▶ Records supplied:
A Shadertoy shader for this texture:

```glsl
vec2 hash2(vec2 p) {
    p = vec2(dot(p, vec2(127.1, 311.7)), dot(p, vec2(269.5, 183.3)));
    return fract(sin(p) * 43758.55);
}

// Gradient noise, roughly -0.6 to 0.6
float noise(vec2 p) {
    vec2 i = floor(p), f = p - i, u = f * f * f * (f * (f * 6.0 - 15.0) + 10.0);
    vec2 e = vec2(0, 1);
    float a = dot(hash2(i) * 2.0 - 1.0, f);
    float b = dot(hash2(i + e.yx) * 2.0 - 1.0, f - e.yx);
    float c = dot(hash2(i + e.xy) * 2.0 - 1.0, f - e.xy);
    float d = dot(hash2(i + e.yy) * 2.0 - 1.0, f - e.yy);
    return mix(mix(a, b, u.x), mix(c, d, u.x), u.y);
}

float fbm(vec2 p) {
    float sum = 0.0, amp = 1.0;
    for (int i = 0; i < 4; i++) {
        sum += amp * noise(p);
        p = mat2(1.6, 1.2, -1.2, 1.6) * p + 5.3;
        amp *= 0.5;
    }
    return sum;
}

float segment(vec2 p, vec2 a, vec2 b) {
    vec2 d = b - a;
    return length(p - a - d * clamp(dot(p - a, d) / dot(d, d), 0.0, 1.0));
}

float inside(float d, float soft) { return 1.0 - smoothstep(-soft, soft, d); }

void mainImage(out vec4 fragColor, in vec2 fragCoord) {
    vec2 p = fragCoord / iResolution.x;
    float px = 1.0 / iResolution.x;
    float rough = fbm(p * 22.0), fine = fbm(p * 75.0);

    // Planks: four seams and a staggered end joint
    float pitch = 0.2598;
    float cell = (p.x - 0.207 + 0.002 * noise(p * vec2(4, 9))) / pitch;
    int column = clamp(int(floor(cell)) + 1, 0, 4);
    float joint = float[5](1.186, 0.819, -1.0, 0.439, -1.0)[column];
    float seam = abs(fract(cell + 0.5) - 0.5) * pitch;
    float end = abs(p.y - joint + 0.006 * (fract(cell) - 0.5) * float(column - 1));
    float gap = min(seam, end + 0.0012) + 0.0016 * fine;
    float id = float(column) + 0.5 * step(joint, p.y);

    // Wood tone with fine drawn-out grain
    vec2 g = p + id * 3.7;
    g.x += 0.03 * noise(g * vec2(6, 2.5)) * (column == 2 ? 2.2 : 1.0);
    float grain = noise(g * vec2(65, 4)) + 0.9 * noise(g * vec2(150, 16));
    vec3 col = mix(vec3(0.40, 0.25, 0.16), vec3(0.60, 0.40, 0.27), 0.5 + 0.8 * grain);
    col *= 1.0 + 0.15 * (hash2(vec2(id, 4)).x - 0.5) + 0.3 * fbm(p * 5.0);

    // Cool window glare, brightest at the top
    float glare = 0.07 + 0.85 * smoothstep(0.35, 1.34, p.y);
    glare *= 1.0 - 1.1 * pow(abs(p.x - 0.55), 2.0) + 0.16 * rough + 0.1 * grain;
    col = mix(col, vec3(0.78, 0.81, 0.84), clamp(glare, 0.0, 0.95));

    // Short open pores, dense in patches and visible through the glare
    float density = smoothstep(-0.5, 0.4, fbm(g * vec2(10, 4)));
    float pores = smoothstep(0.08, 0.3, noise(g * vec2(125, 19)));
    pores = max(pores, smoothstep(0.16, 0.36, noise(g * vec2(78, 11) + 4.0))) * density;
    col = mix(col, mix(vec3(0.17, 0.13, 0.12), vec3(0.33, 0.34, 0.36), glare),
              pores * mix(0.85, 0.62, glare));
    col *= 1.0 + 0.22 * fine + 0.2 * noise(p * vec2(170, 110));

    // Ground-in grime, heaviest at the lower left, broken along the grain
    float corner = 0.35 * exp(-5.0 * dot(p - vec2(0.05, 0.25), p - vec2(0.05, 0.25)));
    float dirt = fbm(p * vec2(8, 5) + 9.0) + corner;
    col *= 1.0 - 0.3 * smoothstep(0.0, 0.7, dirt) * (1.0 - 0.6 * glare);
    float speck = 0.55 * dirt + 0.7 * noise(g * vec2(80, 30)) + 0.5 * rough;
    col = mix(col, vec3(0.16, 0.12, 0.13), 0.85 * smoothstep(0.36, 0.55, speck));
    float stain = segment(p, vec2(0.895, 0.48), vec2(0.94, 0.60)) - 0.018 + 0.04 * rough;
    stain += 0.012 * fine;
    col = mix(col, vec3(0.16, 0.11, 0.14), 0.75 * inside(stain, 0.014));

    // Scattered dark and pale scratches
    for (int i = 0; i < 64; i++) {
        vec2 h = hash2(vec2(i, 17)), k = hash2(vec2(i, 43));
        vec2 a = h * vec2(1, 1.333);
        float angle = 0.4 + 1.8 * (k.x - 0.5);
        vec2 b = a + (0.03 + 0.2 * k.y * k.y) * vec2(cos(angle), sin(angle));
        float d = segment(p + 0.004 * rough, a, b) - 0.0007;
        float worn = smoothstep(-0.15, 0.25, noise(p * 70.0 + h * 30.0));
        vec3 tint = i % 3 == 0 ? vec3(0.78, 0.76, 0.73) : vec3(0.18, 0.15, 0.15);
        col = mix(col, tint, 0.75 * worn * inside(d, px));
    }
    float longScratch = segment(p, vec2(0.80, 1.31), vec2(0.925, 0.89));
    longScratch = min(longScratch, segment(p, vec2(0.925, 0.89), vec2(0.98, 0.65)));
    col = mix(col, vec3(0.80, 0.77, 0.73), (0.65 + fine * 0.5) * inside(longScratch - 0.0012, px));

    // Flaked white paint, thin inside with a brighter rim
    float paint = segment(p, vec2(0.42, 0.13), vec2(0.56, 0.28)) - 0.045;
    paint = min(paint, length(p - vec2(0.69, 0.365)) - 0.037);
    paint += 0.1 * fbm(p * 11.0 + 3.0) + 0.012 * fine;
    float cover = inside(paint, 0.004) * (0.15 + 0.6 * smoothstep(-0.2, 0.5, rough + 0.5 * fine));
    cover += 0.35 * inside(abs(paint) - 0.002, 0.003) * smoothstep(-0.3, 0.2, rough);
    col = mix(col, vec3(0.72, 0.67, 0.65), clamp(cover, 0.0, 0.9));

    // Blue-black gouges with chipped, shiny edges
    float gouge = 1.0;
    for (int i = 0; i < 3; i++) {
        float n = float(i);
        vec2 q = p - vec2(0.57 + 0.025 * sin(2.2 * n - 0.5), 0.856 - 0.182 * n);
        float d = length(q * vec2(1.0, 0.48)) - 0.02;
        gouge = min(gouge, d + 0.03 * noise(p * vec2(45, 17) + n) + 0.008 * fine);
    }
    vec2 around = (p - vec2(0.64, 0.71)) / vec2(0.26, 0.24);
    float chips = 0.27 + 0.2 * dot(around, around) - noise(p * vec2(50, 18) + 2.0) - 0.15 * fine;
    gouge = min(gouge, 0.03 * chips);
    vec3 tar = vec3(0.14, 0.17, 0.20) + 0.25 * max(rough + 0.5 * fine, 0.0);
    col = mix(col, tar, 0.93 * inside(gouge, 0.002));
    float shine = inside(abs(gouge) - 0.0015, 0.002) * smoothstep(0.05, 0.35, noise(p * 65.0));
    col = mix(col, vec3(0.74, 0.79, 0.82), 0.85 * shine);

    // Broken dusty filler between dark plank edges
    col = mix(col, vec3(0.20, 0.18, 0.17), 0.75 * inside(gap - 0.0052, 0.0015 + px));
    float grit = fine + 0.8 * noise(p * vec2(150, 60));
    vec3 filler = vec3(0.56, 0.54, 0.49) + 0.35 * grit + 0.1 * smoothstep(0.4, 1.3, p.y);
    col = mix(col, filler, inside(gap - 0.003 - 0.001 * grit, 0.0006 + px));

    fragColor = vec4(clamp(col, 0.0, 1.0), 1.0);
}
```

▶ Problem statement: Each entry above must be repeated exactly, with nothing dropped.

▶ Written response:
A Shadertoy shader for this texture:

```glsl
vec2 hash2(vec2 p) {
    p = vec2(dot(p, vec2(127.1, 311.7)), dot(p, vec2(269.5, 183.3)));
    return fract(sin(p) * 43758.55);
}

// Gradient noise, roughly -0.6 to 0.6
float noise(vec2 p) {
    vec2 i = floor(p), f = p - i, u = f * f * f * (f * (f * 6.0 - 15.0) + 10.0);
    vec2 e = vec2(0, 1);
    float a = dot(hash2(i) * 2.0 - 1.0, f);
    float b = dot(hash2(i + e.yx) * 2.0 - 1.0, f - e.yx);
    float c = dot(hash2(i + e.xy) * 2.0 - 1.0, f - e.xy);
    float d = dot(hash2(i + e.yy) * 2.0 - 1.0, f - e.yy);
    return mix(mix(a, b, u.x), mix(c, d, u.x), u.y);
}

float fbm(vec2 p) {
    float sum = 0.0, amp = 1.0;
    for (int i = 0; i < 4; i++) {
        sum += amp * noise(p);
        p = mat2(1.6, 1.2, -1.2, 1.6) * p + 5.3;
        amp *= 0.5;
    }
    return sum;
}

float segment(vec2 p, vec2 a, vec2 b) {
    vec2 d = b - a;
    return length(p - a - d * clamp(dot(p - a, d) / dot(d, d), 0.0, 1.0));
}

float inside(float d, float soft) { return 1.0 - smoothstep(-soft, soft, d); }

void mainImage(out vec4 fragColor, in vec2 fragCoord) {
    vec2 p = fragCoord / iResolution.x;
    float px = 1.0 / iResolution.x;
    float rough = fbm(p * 22.0), fine = fbm(p * 75.0);

    // Planks: four seams and a staggered end joint
    float pitch = 0.2598;
    float cell = (p.x - 0.207 + 0.002 * noise(p * vec2(4, 9))) / pitch;
    int column = clamp(int(floor(cell)) + 1, 0, 4);
    float joint = float[5](1.186, 0.819, -1.0, 0.439, -1.0)[column];
    float seam = abs(fract(cell + 0.5) - 0.5) * pitch;
    float end = abs(p.y - joint + 0.006 * (fract(cell) - 0.5) * float(column - 1));
    float gap = min(seam, end + 0.0012) + 0.0016 * fine;
    float id = float(column) + 0.5 * step(joint, p.y);

    // Wood tone with fine drawn-out grain
    vec2 g = p + id * 3.7;
    g.x += 0.03 * noise(g * vec2(6, 2.5)) * (column == 2 ? 2.2 : 1.0);
    float grain = noise(g * vec2(65, 4)) + 0.9 * noise(g * vec2(150, 16));
    vec3 col = mix(vec3(0.40, 0.25, 0.16), vec3(0.60, 0.40, 0.27), 0.5 + 0.8 * grain);
    col *= 1.0 + 0.15 * (hash2(vec2(id, 4)).x - 0.5) + 0.3 * fbm(p * 5.0);

    // Cool window glare, brightest at the top
    float glare = 0.07 + 0.85 * smoothstep(0.35, 1.34, p.y);
    glare *= 1.0 - 1.1 * pow(abs(p.x - 0.55), 2.0) + 0.16 * rough + 0.1 * grain;
    col = mix(col, vec3(0.78, 0.81, 0.84), clamp(glare, 0.0, 0.95));

    // Short open pores, dense in patches and visible through the glare
    float density = smoothstep(-0.5, 0.4, fbm(g * vec2(10, 4)));
    float pores = smoothstep(0.08, 0.3, noise(g * vec2(125, 19)));
    pores = max(pores, smoothstep(0.16, 0.36, noise(g * vec2(78, 11) + 4.0))) * density;
    col = mix(col, mix(vec3(0.17, 0.13, 0.12), vec3(0.33, 0.34, 0.36), glare),
              pores * mix(0.85, 0.62, glare));
    col *= 1.0 + 0.22 * fine + 0.2 * noise(p * vec2(170, 110));

    // Ground-in grime, heaviest at the lower left, broken along the grain
    float corner = 0.35 * exp(-5.0 * dot(p - vec2(0.05, 0.25), p - vec2(0.05, 0.25)));
    float dirt = fbm(p * vec2(8, 5) + 9.0) + corner;
    col *= 1.0 - 0.3 * smoothstep(0.0, 0.7, dirt) * (1.0 - 0.6 * glare);
    float speck = 0.55 * dirt + 0.7 * noise(g * vec2(80, 30)) + 0.5 * rough;
    col = mix(col, vec3(0.16, 0.12, 0.13), 0.85 * smoothstep(0.36, 0.55, speck));
    float stain = segment(p, vec2(0.895, 0.48), vec2(0.94, 0.60)) - 0.018 + 0.04 * rough;
    stain += 0.012 * fine;
    col = mix(col, vec3(0.16, 0.11, 0.14), 0.75 * inside(stain, 0.014));

    // Scattered dark and pale scratches
    for (int i = 0; i < 64; i++) {
        vec2 h = hash2(vec2(i, 17)), k = hash2(vec2(i, 43));
        vec2 a = h * vec2(1, 1.333);
        float angle = 0.4 + 1.8 * (k.x - 0.5);
        vec2 b = a + (0.03 + 0.2 * k.y * k.y) * vec2(cos(angle), sin(angle));
        float d = segment(p + 0.004 * rough, a, b) - 0.0007;
        float worn = smoothstep(-0.15, 0.25, noise(p * 70.0 + h * 30.0));
        vec3 tint = i % 3 == 0 ? vec3(0.78, 0.76, 0.73) : vec3(0.18, 0.15, 0.15);
        col = mix(col, tint, 0.75 * worn * inside(d, px));
    }
    float longScratch = segment(p, vec2(0.80, 1.31), vec2(0.925, 0.89));
    longScratch = min(longScratch, segment(p, vec2(0.925, 0.89), vec2(0.98, 0.65)));
    col = mix(col, vec3(0.80, 0.77, 0.73), (0.65 + fine * 0.5) * inside(longScratch - 0.0012, px));

    // Flaked white paint, thin inside with a brighter rim
    float paint = segment(p, vec2(0.42, 0.13), vec2(0.56, 0.28)) - 0.045;
    paint = min(paint, length(p - vec2(0.69, 0.365)) - 0.037);
    paint += 0.1 * fbm(p * 11.0 + 3.0) + 0.012 * fine;
    float cover = inside(paint, 0.004) * (0.15 + 0.6 * smoothstep(-0.2, 0.5, rough + 0.5 * fine));
    cover += 0.35 * inside(abs(paint) - 0.002, 0.003) * smoothstep(-0.3, 0.2, rough);
    col = mix(col, vec3(0.72, 0.67, 0.65), clamp(cover, 0.0, 0.9));

    // Blue-black gouges with chipped, shiny edges
    float gouge = 1.0;
    for (int i = 0; i < 3; i++) {
        float n = float(i);
        vec2 q = p - vec2(0.57 + 0.025 * sin(2.2 * n - 0.5), 0.856 - 0.182 * n);
        float d = length(q * vec2(1.0, 0.48)) - 0.02;
        gouge = min(gouge, d + 0.03 * noise(p * vec2(45, 17) + n) + 0.008 * fine);
    }
    vec2 around = (p - vec2(0.64, 0.71)) / vec2(0.26, 0.24);
    float chips = 0.27 + 0.2 * dot(around, around) - noise(p * vec2(50, 18) + 2.0) - 0.15 * fine;
    gouge = min(gouge, 0.03 * chips);
    vec3 tar = vec3(0.14, 0.17, 0.20) + 0.25 * max(rough + 0.5 * fine, 0.0);
    col = mix(col, tar, 0.93 * inside(gouge, 0.002));
    float shine = inside(abs(gouge) - 0.0015, 0.002) * smoothstep(0.05, 0.35, noise(p * 65.0));
    col = mix(col, vec3(0.74, 0.79, 0.82), 0.85 * shine);

    // Broken dusty filler between dark plank edges
    col = mix(col, vec3(0.20, 0.18, 0.17), 0.75 * inside(gap - 0.0052, 0.0015 + px));
    float grit = fine + 0.8 * noise(p * vec2(150, 60));
    vec3 filler = vec3(0.56, 0.54, 0.49) + 0.35 * grit + 0.1 * smoothstep(0.4, 1.3, p.y);
    col = mix(col, filler, inside(gap - 0.003 - 0.001 * grit, 0.0006 + px));

    fragColor = vec4(clamp(col, 0.0, 1.0), 1.0);
}
```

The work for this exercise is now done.